Campur sekaleng Coca-Cola ke dalam karburator.
Panaskan mesin 15-30 menit.
Dinginkan mesin, setelah itu buang air karburator.
Anda akan melihat karat yang rontok bersama air tersebut.

3. Untuk menghilangkan titik-titik karat dari bumper /chrome mobil:
Gosok bumper dengan gumpalan alumunium foil
yang direndam dalam Coca-Cola

4. Untuk membersihkan korosi dari terminal aki mobil :
Tuangkan sekaleng Coca-Cola di atas terminal aki
untuk membersihkan korosi.

5. Untuk melonggarkan baut yang berkarat :
Gosokkan kain yang direndam dalam Coca-Cola
pada baut yang berkarat.

6. Untuk menghilangkan noda-noda lemak pada pakaian :
Tuangkan sekaleng Coca-Cola ke dalam tumpukan
cucian yang bernoda lemak, tambahkan detergent,
dan putar dengan putaran normal.
Coca-cola/Pepsi akan menolong menghilangkan noda lemak.

Untuk Perhatian Kita

PH rata-rata dari soft drink,

a.l. Coca-Cola & Pepsi adalah 3.4..
Tingkat keasaman ini cukup kuat untuk melarutkan gigi dan tulang!
Tubuh kita berhenti menumbuhkan tulang pada usia sekitar 30th.

Setelah itu tulang akan larut setiap tahun melalui urine tergantung dari tingkat keasaman
makanan yang masuk.
Semua Calcium yg larut berkumpul di dalam arteri,urat nadi, kulit, urat daging dan organ,
yang mempengaruhi fungsi ginjal dalam membantu pembentukan batu ginjal.

Soft drinks tidak punya nilai gizi (dalam hal vitamin dan mineral).
Mereka punya kandungan gula lebih tinggi, lebih asam, dan banyak zat aditif seperti
pengawet dan pewarna.

Sementara orang suka meminum soft drink dingin setelah makan,
coba tebak apa akibatnya? Akibatnya?
Tubuh kita mempunyai suhu optimum 37 supaya enzim pencernaan berfungsi.

Suhu dari soft drink dingin jauh di bawah 37,terkadang mendekati 0.
Hal ini mengurangi keefektivan dari enzim dan memberi tekanan pada sistem pencernaan
kita,mencerna lebih sedikit makanan.

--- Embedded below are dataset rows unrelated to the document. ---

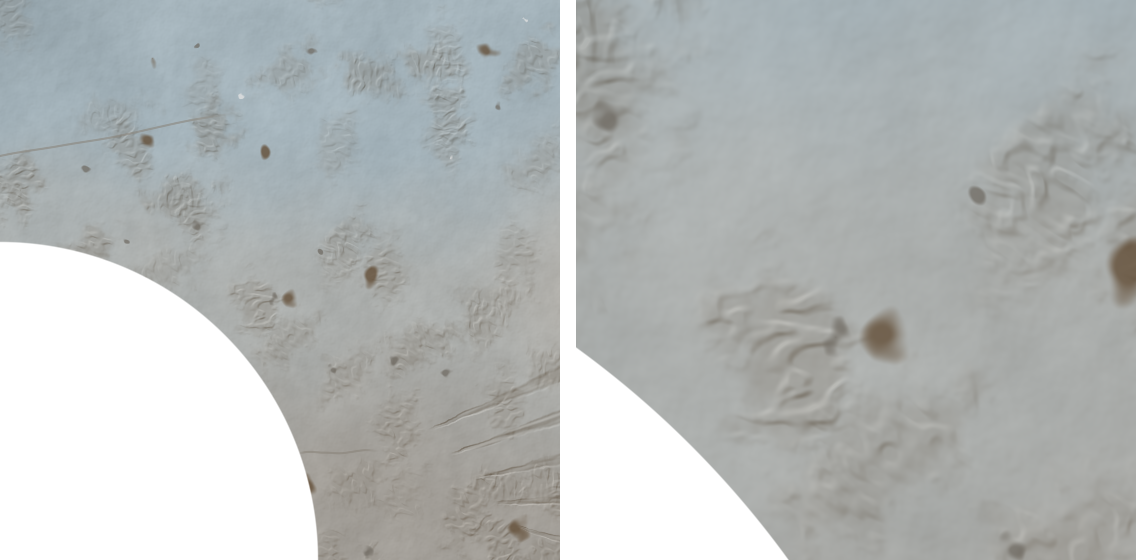
Left: the whole. Right: its middle third, enlarged.
This texture is drawn by a Shadertoy shader. Its source:

```glsl
// Weathered blue-grey mud, trodden with tread prints, pits and drag marks,
// beside a plain white quarter disc. A height field made of gradient noise
// is lit from the upper left, then tinted with soft stains and brown soil.

const vec3 BLUE_CLAY = vec3(0.645, 0.705, 0.735);
const vec3 GREY_CLAY = vec3(0.675, 0.687, 0.680);
const vec3 WARM_CLAY = vec3(0.635, 0.620, 0.595);
const vec3 PALE_SAND = vec3(0.715, 0.695, 0.665);
const vec3 WET_SOIL = vec3(0.530, 0.505, 0.465);
const vec3 PIT_BROWN = vec3(0.390, 0.310, 0.220);
const vec3 DISC_WHITE = vec3(1.0);
const float DISC_RADIUS = 0.568;
const float PRINT_CELLS = 9.0;
const float PRINT_CHANCE = 0.66;
const float RELIEF = 0.15;
const float LIGHT_STEP = 0.0026;
const vec2 LIGHT_DIR = vec2(-0.6, 0.8);
const int DRAG_MARKS = 5;

vec2 hash2(vec2 p) {
    vec3 q = fract(p.xyx * vec3(0.1031, 0.1030, 0.0973));
    q += dot(q, q.yzx + 33.33);
    return fract((q.xx + q.yz) * q.zy);
}

float gradientNoise(vec2 p) {
    vec2 i = floor(p), f = p - i;
    vec2 u = f * f * f * (f * (f * 6.0 - 15.0) + 10.0);
    vec2 e = vec2(0.0, 1.0);
    float a = dot(hash2(i) * 2.0 - 1.0, f);
    float b = dot(hash2(i + e.yx) * 2.0 - 1.0, f - e.yx);
    float c = dot(hash2(i + e.xy) * 2.0 - 1.0, f - e.xy);
    float d = dot(hash2(i + e.yy) * 2.0 - 1.0, f - e.yy);
    return mix(mix(a, b, u.x), mix(c, d, u.x), u.y);
}

float fbm(vec2 p) {
    float sum = 0.0, amp = 0.6;
    for (int i = 0; i < 4; i++) {
        sum += amp * gradientNoise(p);
        p = mat2(1.6, 1.2, -1.2, 1.6) * p + 7.3;
        amp *= 0.5;
    }
    return sum;
}

mat2 rotation(float a) {
    return mat2(cos(a), sin(a), -sin(a), cos(a));
}

// x: position along the segment from 0 to 1, y: signed distance across it
vec2 alongAcross(vec2 p, vec2 a, vec2 b) {
    vec2 d = b - a, q = p - a;
    return vec2(dot(q, d) / dot(d, d), (d.x * q.y - d.y * q.x) / length(d));
}

float scratch(vec2 p, vec2 a, vec2 b) {
    vec2 s = alongAcross(p, a, b);
    float bend = 0.012 * gradientNoise(vec2(s.x * 3.0, 4.0));
    float ends = smoothstep(0.0, 0.1, s.x) * smoothstep(1.0, 0.8, s.x);
    return ends * smoothstep(0.003, 0.0008, abs(s.y - bend));
}

// Ragged round spots, at most one to a cell
float spots(vec2 p, float cells, float chance, float radius) {
    vec2 id = floor(p * cells);
    vec2 r = hash2(id + 19.0), s = hash2(id + 71.0);
    float d = length(p - (id + 0.25 + 0.5 * r) / cells);
    d += radius * 0.9 * gradientNoise(p / radius * 0.9);
    float size = radius * mix(0.45, 1.0, s.y);
    return step(s.x, chance) * smoothstep(size, size * 0.35, d);
}

// x: height, y: cover of trodden soil, z: cover of drag marks
vec3 surface(vec2 p) {
    vec3 result = vec3(0.9 * fbm(p * 24.0), 0.0, 0.0);
    vec2 g = p * PRINT_CELLS, id = floor(g);
    float ragged = fbm(p * 26.0);
    vec2 warp = 0.6 * vec2(gradientNoise(p * 40.0), gradientNoise(p * 40.0 + 9.0));

    // Tread prints, each with its own direction
    for (int j = -1; j <= 1; j++)
    for (int i = -1; i <= 1; i++) {
        vec2 cell = id + vec2(i, j);
        vec2 r = hash2(cell), s = hash2(cell + 57.0);
        vec2 d = rotation(r.x * 2.4 - 0.6) * (g - cell - r);
        float shape = length(d * vec2(1.5, 0.95)) + 0.85 * ragged;
        float cover = smoothstep(0.68, 0.2, shape) * step(s.y, PRINT_CHANCE);
        cover *= mix(0.4, 1.0, s.x);
        float tread = gradientNoise(d * vec2(6.5, 10.5) + warp + 30.0 * r);
        result.x += cover * smoothstep(-0.15, 0.25, tread);
        result.y = max(result.y, cover);
    }

    // Drag marks fanning out to the right edge
    for (int i = 0; i < DRAG_MARKS; i++) {
        float k = float(i) / float(DRAG_MARKS - 1);
        vec2 start = vec2(mix(0.76, 0.92, k), mix(0.23, 0.06, k));
        vec2 s = alongAcross(p, start, vec2(1.03, mix(0.345, 0.03, k)));
        float width = 0.002 + 0.016 * s.x * (1.0 - 0.5 * k);
        float mark = smoothstep(width, width * 0.5, abs(s.y + 0.008 * ragged));
        mark *= smoothstep(0.0, 0.15, s.x);
        float grooves = gradientNoise(vec2(s.x * 3.0 + k * 17.0, s.y * 130.0));
        result.x += mark * (1.3 * grooves - 0.4);
        result.z = max(result.z, mark);
    }
    return result;
}

vec3 mud(vec2 p) {
    // Broad colour drift: warm below, blue above, pale at the right
    float drift = p.y + 0.16 * fbm(p * 3.5) + 0.07 * (p.x - 0.5);
    vec3 color = mix(WARM_CLAY, GREY_CLAY, smoothstep(0.12, 0.46, drift));
    color = mix(color, BLUE_CLAY, smoothstep(0.48, 0.78, drift));
    float sandy = smoothstep(0.8, 1.05, p.x) * smoothstep(0.35, 0.0, abs(p.y - 0.52));
    color = mix(color, PALE_SAND, 0.7 * sandy);
    color -= 0.05 * smoothstep(0.35, 0.0, p.x) * smoothstep(0.6, 1.0, p.y);
    color += 0.06 * fbm(p * 8.0 + 3.0) + 0.03 * fbm(p * vec2(45.0, 30.0));

    // Soil tint and relief
    vec3 here = surface(p);
    float slope = here.x - surface(p + LIGHT_DIR * LIGHT_STEP).x;
    color = mix(color, WET_SOIL, 0.36 * here.y + 0.3 * here.z);
    float shade = clamp(slope, -0.9, 0.7) * RELIEF;
    color += shade * (shade < 0.0 ? vec3(0.95, 1.1, 1.25) : vec3(0.8));

    // Scratches, pits and pebbles
    float lines = scratch(p, vec2(-0.05, 0.71), vec2(0.43, 0.80));
    lines = max(lines, scratch(p, vec2(0.53, 0.19), vec2(0.68, 0.195)));
    color = mix(color, WET_SOIL, 0.55 * lines);
    color = mix(color, PIT_BROWN, 0.8 * spots(p, 5.0, 0.4, 0.021));
    color = mix(color, WET_SOIL * 0.8, 0.7 * spots(p + 0.37, 9.0, 0.2, 0.011));
    return mix(color, vec3(0.88), 0.8 * spots(p + 0.61, 8.0, 0.07, 0.007));
}

void mainImage(out vec4 fragColor, in vec2 fragCoord) {
    vec2 p = fragCoord / iResolution.y;
    float pixel = 1.0 / iResolution.y;
    float outside = smoothstep(-pixel, pixel, length(p) - DISC_RADIUS);
    fragColor = vec4(mix(DISC_WHITE, mud(p), outside), 1.0);
}
```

Bahkan makanan tersebut difermentasi.
Makanan yang difermentasi menghasilkan bau, gas, sisa busuk dan racun, yang diserap
oleh usus, diedarkan oleh darah ke seluruh tubuh.
Penyebaran racun ini mengakibatkan pembentukan macam-macam penyakit.

Beberapa Contoh

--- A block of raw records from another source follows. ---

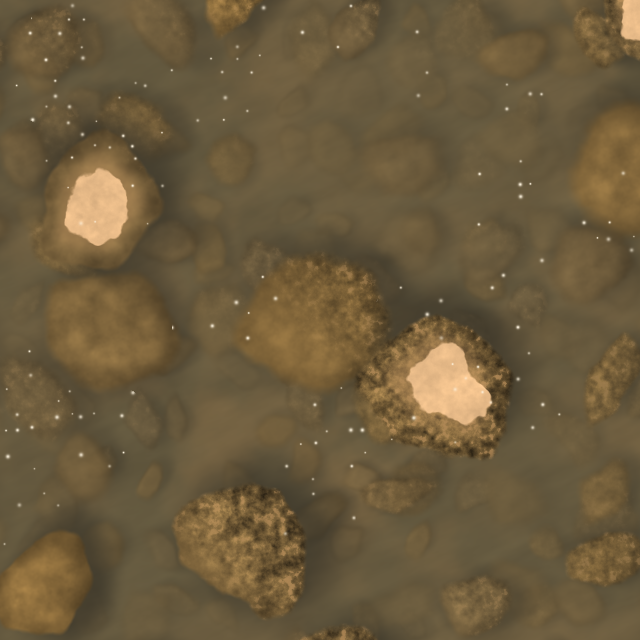
This texture is drawn by a WebGL 2 fragment shader. Its source:

```glsl
#version 300 es
precision highp float;
uniform vec2 u_resolution;
out vec4 fragColor;

const vec3 WATER = vec3(0.385, 0.345, 0.245);
const vec3 SHADE = vec3(0.235, 0.215, 0.165);
const vec3 SILT = vec3(0.47, 0.39, 0.26);
const vec3 OCHRE = vec3(0.57, 0.44, 0.24);
const vec3 TAN = vec3(0.69, 0.53, 0.34);
const vec3 DRY = vec3(0.92, 0.74, 0.54);
const vec3 GLINT = vec3(1.0, 0.96, 0.88);
const vec2 LIGHT_DIR = vec2(-0.85, -0.3);
const vec2 SHADOW_SHIFT = vec2(0.24, 0.10);
const float DRY_PERIOD = 5.0;   // one large stone in this many breaks the surface
const float DRY_PHASE = 4.0;
const float GLINT_CELL = 0.02;
const int FACETS = 7;
const float FACET_POWER = 8.0;
const float TAU = 6.28319;

// Integer hash: three values in 0..1 per cell and salt
vec3 hash3(ivec2 cell, int salt) {
    uvec3 v = uvec3(ivec3(cell, salt)) * 1664525u + 1013904223u;
    v.x += v.y * v.z; v.y += v.z * v.x; v.z += v.x * v.y;
    v ^= v >> 16u;
    v.x += v.y * v.z; v.y += v.z * v.x; v.z += v.x * v.y;
    return vec3(v >> 8u) / 16777216.0;
}

float noise(vec2 p, int salt) {
    ivec2 i = ivec2(floor(p));
    vec2 f = fract(p);
    f = f * f * (3.0 - 2.0 * f);
    float low = mix(hash3(i, salt).x, hash3(i + ivec2(1, 0), salt).x, f.x);
    float high = mix(hash3(i + ivec2(0, 1), salt).x, hash3(i + ivec2(1, 1), salt).x, f.x);
    return mix(low, high, f.y);
}

float fbm(vec2 p, int salt) {
    float sum = 0.0, amp = 0.5;
    for (int i = 0; i < 4; i++) {
        sum += amp * noise(p, salt + i);
        p = mat2(1.6, 1.2, -1.2, 1.6) * p;
        amp *= 0.5;
    }
    return sum / 0.9375;
}

// Rounded irregular polygon: 1 on the outline, 0 at the centre
float facetRadius(vec2 q, ivec2 cell, int salt) {
    float sum = 1e-6;
    for (int i = 0; i < FACETS; i++) {
        vec3 h = hash3(cell, salt + i);
        float a = TAU * (float(i) + 0.8 * (h.x - 0.5)) / float(FACETS);
        float side = dot(q, vec2(cos(a), sin(a))) / mix(0.75, 1.1, h.y);
        sum += pow(max(side, 0.0), FACET_POWER);
    }
    return pow(sum, 1.0 / FACET_POWER);
}

// One layer of scattered stones; clarity runs from deep and hazy to exposed
vec3 addStones(vec3 col, vec2 uv, vec2 warp, vec2 grain, float cellSize, float fill,
               float clarity, bool exposed, int salt) {
    ivec2 home = ivec2(floor(uv / cellSize));
    for (int k = 0; k < 9; k++) {
        ivec2 cell = home + ivec2(k % 3 - 1, k / 3 - 1);
        vec3 place = hash3(cell, salt);
        vec3 form = hash3(cell, salt + 20);
        vec3 look = hash3(cell, salt + 40);
        bool dry = exposed && mod(float(cell.x + 2 * cell.y), DRY_PERIOD) == DRY_PHASE;
        if (form.z > fill && !dry) continue;

        // Placement and outline
        vec2 centre = (vec2(cell) + mix(vec2(0.22), vec2(0.78), place.xy)) * cellSize;
        float radius = cellSize * mix(0.29, 0.44, dry ? 0.7 : form.x);
        vec2 local = (uv + warp - centre) / radius;
        float a = TAU * place.z;
        mat2 turn = mat2(cos(a), sin(a), -sin(a), cos(a));
        vec2 squash = vec2(1.0, mix(1.0, 1.65, dry ? 0.25 : form.y));
        vec2 q = turn * local * squash;
        float d = facetRadius(q, cell, salt + 60) + (grain.x - 0.5) * 0.12;
        float clear = dry ? 1.0 : clamp(clarity + (look.x - 0.5) * 0.45, 0.0, 1.0);

        // Soft shadow on the bed
        float shadow = 1.0 - smoothstep(0.65, 1.4, length(turn * (local - SHADOW_SHIFT) * squash));
        col = mix(col, SHADE, shadow * mix(0.22, 0.75, clear));

        // Body, side light and rough wet patches
        float light = dot(local, LIGHT_DIR);
        vec3 body = mix(SILT, OCHRE, look.y);
        body *= 1.0 + 0.13 * light - 0.24 * smoothstep(0.55, 1.05, d);
        body *= 1.0 + (grain.x - 0.5) * mix(0.25, 0.6, clear);
        float rough = smoothstep(0.35, 0.7, look.z + 0.35 * dot(local, vec2(0.6, 0.5)));
        body *= 1.0 + rough * clear * (grain.y - 0.53) * 1.3;
        body = mix(body, TAN, rough * clear * 0.7 * smoothstep(0.62, 0.78, grain.y));
        if (dry) {
            body = mix(body, TAN, 0.55 * (1.0 - smoothstep(0.45, 0.85, d)));
            float top = facetRadius(q * 1.75 + (look.xy - 0.5) * 0.5, cell, salt + 80);
            top += (grain.x - 0.5) * 0.5;
            body = mix(body, DRY * (0.93 + 0.14 * grain.y), 1.0 - smoothstep(0.94, 1.03, top));
        }
        float soft = mix(0.26, 0.05, clear);
        float mask = 1.0 - smoothstep(1.0 - soft, 1.0 + soft, d);
        col = mix(col, body, mask * mix(0.45, 1.0, clear));
    }
    return col;
}

void main() {
    vec2 uv = gl_FragCoord.xy / u_resolution.y;
    vec2 warp = (vec2(fbm(uv * 13.0, 1), fbm(uv * 13.0, 7)) - 0.5) * 0.028;
    vec2 grain = vec2(fbm(uv * 34.0, 13), fbm(uv * 95.0, 19));
    float murk = smoothstep(0.3, 0.7, fbm(uv * 3.5, 25));
    float ripple = fbm(mat2(0.9, -0.4, 0.4, 0.9) * uv * vec2(13.0, 38.0), 31) - 0.5;

    // Bed and stones, from the deepest layer up, with haze between them
    vec3 col = mix(WATER, SILT, smoothstep(0.3, 0.75, fbm(uv * 9.0, 37)));
    col = addStones(col, uv, warp, grain, 0.10, 0.85, 0.12, false, 100);
    col = addStones(col, uv, warp, grain, 0.14, 0.75, 0.25, false, 300);
    col = mix(col, WATER, 0.1 + 0.4 * murk);
    col = addStones(col, uv, warp, grain, 0.17, 0.55, 0.5, false, 500);
    col = mix(col, mix(WATER, SILT, 0.45), 0.06 + 0.24 * murk);
    col = addStones(col, uv, warp, grain, 0.30, 0.5, 0.85, true, 700);
    col *= 1.0 + 0.14 * ripple;

    // Clustered sun glints on the surface
    ivec2 cell = ivec2(floor(uv / GLINT_CELL));
    vec3 spark = hash3(cell, 900);
    vec2 jitter = mix(vec2(0.3), vec2(0.7), hash3(cell, 901).xy);
    float reach = length(fract(uv / GLINT_CELL) - jitter) * GLINT_CELL / mix(0.0012, 0.0032, spark.y);
    float cluster = smoothstep(0.48, 0.72, noise(uv * 6.0, 43));
    float lit = step(1.0 - 0.12 * cluster, spark.x);
    col = mix(col, GLINT, lit * exp(-reach * reach) * mix(0.5, 1.0, spark.z));

    fragColor = vec4(col, 1.0);
}
```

Beberapa bulan lalu, ada sebuah kompetisi di Universitas Delhi :
Siapa dapat minum Coca-Cola paling banyak??
Pemenangnya meminum 8 botol dan mati seketika karena kelebihan Karbondioksida
dalam darah dan kekurangan oksigen..
Setelah itu, Rektor melarang semua soft drink di semua kantin universitas.

Seseorang menaruh gigi patah di dalam botol pepsi, dan dalam 10 hari gigi tersebut
Gigi dan tulang adalah satu-satunya organ manusia tetap utuh selama tahunan
setelah manusia mati

Bayangkan apa yang dilakukan minuman tersebut pada usus dan lapisan perut kita yang halus!

Read More..